▶ **WORK TO BE COMPLETED**:
For each record below, set it down exactly but leave out any picture.

▶ **STUDY MATERIAL**:
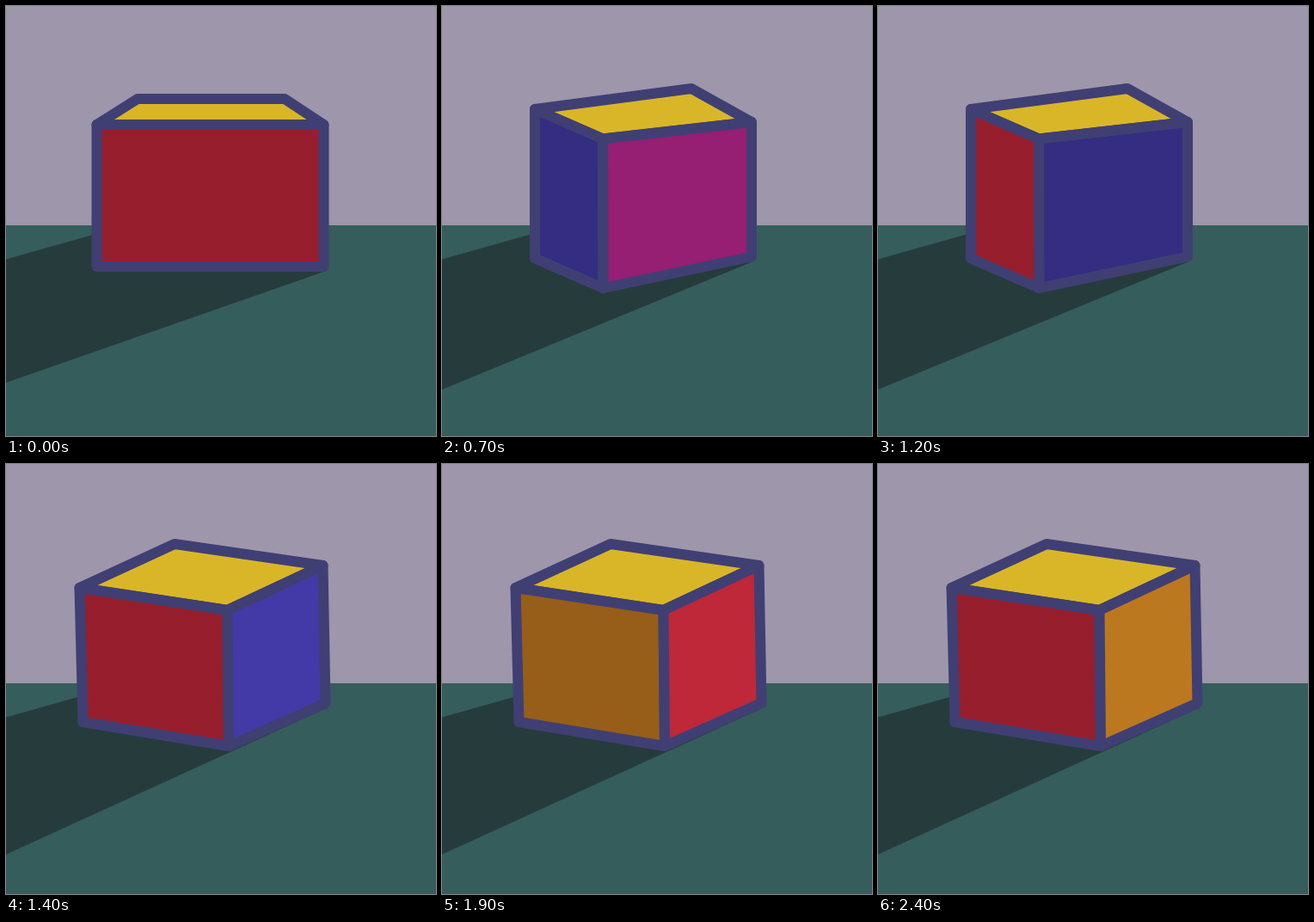
An HTML page with a canvas that plays this animation: 500 by 500 pixels, repeating every 2500 ms.

```html
<!DOCTYPE html>
<html lang="en">
<head>
<meta charset="utf-8">
<title>Turning box</title>
<style>
html, body { margin: 0; width: 100%; height: 100%; overflow: hidden; background: #9e96aa; }
canvas { display: block; width: 500px; height: 500px; }
</style>
</head>
<body>
<canvas id="stage" width="500" height="500"></canvas>
<script>
const ctx = document.getElementById('stage').getContext('2d');
ctx.lineWidth = 12;
ctx.lineJoin = 'round';

const WALL = '#9e96aa', FLOOR = '#355d5b', SHADOW = '#263c3c';
const EDGE = '#403f73', LID = '#d9b628';

// Each side: shaded and lit
const RED = { dark: '#971f2d', light: '#be2839' };
const PINK = { dark: '#961e73', light: '#be2891' };
const BLUE = { dark: '#342d82', light: '#433aa8' };
const ORANGE = { dark: '#965e18', light: '#bc781f' };
const SIDES = [RED, PINK, BLUE, RED, ORANGE];

const TURN = 500;

// Corners run left to right; cast is where the shadow leaves the stage
const FRONT = {
  back: [[153, 108], [324, 108]],
  rim: [[105.5, 138], [369.5, 138]],
  foot: [[105.5, 303], [369.5, 303]],
  cast: 438
};
const ENTER = {
  back: [[290, 96]],
  rim: [[108, 120], [187, 154.5], [360, 135]],
  foot: [[108, 293.5], [187.5, 328], [360, 291.5]],
  cast: 446
};
const GROW = {
  back: [[196, 93]],
  rim: [[85.5, 144], [257.5, 170], [368.5, 118]],
  foot: [[89.5, 300], [259, 328], [371.5, 278]],
  cast: 454
};

function fill(points, color) {
  ctx.beginPath();
  for (const [x, y] of points) ctx.lineTo(x, y);
  ctx.closePath();
  ctx.fillStyle = color;
  ctx.fill();
}

function drawFace(points, color) {
  fill(points, color);
  ctx.strokeStyle = EDGE;
  ctx.stroke();
}

function drawBox({ back, rim, foot, cast }, colors) {
  const [x, y] = foot[foot.length - 1];
  fill([[0, 294.5], [110, 263.5], [x + 3, y + 5], [0, cast]], SHADOW);
  drawFace([...rim, ...[...back].reverse()], LID);
  colors.forEach((color, i) => {
    drawFace([rim[i], rim[i + 1], foot[i + 1], foot[i]], color);
  });
}

function draw(time) {
  const turn = Math.floor(time / TURN);
  const phase = time % TURN;
  const side = SIDES[turn % SIDES.length];
  const next = SIDES[(turn + 1) % SIDES.length];

  ctx.fillStyle = WALL;
  ctx.fillRect(0, 0, 500, 255);
  ctx.fillStyle = FLOOR;
  ctx.fillRect(0, 255, 500, 245);

  if (phase < 200) drawBox(FRONT, [side.dark]);
  else if (phase < 400) drawBox(ENTER, [next.dark, side.dark]);
  else drawBox(GROW, [next.dark, side.light]);
}

const start = performance.now();
function tick() {
  draw(performance.now() - start);
  requestAnimationFrame(tick);
}
tick();
</script>
</body>
</html>
```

▶ **WORKED SOLUTION**:
An HTML page with a canvas that plays this animation: 500 by 500 pixels, repeating every 2500 ms.

```html
<!DOCTYPE html>
<html lang="en">
<head>
<meta charset="utf-8">
<title>Turning box</title>
<style>
html, body { margin: 0; width: 100%; height: 100%; overflow: hidden; background: #9e96aa; }
canvas { display: block; width: 500px; height: 500px; }
</style>
</head>
<body>
<canvas id="stage" width="500" height="500"></canvas>
<script>
const ctx = document.getElementById('stage').getContext('2d');
ctx.lineWidth = 12;
ctx.lineJoin = 'round';

const WALL = '#9e96aa', FLOOR = '#355d5b', SHADOW = '#263c3c';
const EDGE = '#403f73', LID = '#d9b628';

// Each side: shaded and lit
const RED = { dark: '#971f2d', light: '#be2839' };
const PINK = { dark: '#961e73', light: '#be2891' };
const BLUE = { dark: '#342d82', light: '#433aa8' };
const ORANGE = { dark: '#965e18', light: '#bc781f' };
const SIDES = [RED, PINK, BLUE, RED, ORANGE];

const TURN = 500;

// Corners run left to right; cast is where the shadow leaves the stage
const FRONT = {
  back: [[153, 108], [324, 108]],
  rim: [[105.5, 138], [369.5, 138]],
  foot: [[105.5, 303], [369.5, 303]],
  cast: 438
};
const ENTER = {
  back: [[290, 96]],
  rim: [[108, 120], [187, 154.5], [360, 135]],
  foot: [[108, 293.5], [187.5, 328], [360, 291.5]],
  cast: 446
};
const GROW = {
  back: [[196, 93]],
  rim: [[85.5, 144], [257.5, 170], [368.5, 118]],
  foot: [[89.5, 300], [259, 328], [371.5, 278]],
  cast: 454
};

function fill(points, color) {
  ctx.beginPath();
  for (const [x, y] of points) ctx.lineTo(x, y);
  ctx.closePath();
  ctx.fillStyle = color;
  ctx.fill();
}

function drawFace(points, color) {
  fill(points, color);
  ctx.strokeStyle = EDGE;
  ctx.stroke();
}

function drawBox({ back, rim, foot, cast }, colors) {
  const [x, y] = foot[foot.length - 1];
  fill([[0, 294.5], [110, 263.5], [x + 3, y + 5], [0, cast]], SHADOW);
  drawFace([...rim, ...[...back].reverse()], LID);
  colors.forEach((color, i) => {
    drawFace([rim[i], rim[i + 1], foot[i + 1], foot[i]], color);
  });
}

function draw(time) {
  const turn = Math.floor(time / TURN);
  const phase = time % TURN;
  const side = SIDES[turn % SIDES.length];
  const next = SIDES[(turn + 1) % SIDES.length];

  ctx.fillStyle = WALL;
  ctx.fillRect(0, 0, 500, 255);
  ctx.fillStyle = FLOOR;
  ctx.fillRect(0, 255, 500, 245);

  if (phase < 200) drawBox(FRONT, [side.dark]);
  else if (phase < 400) drawBox(ENTER, [next.dark, side.dark]);
  else drawBox(GROW, [next.dark, side.light]);
}

const start = performance.now();
function tick() {
  draw(performance.now() - start);
  requestAnimationFrame(tick);
}
tick();
</script>
</body>
</html>
```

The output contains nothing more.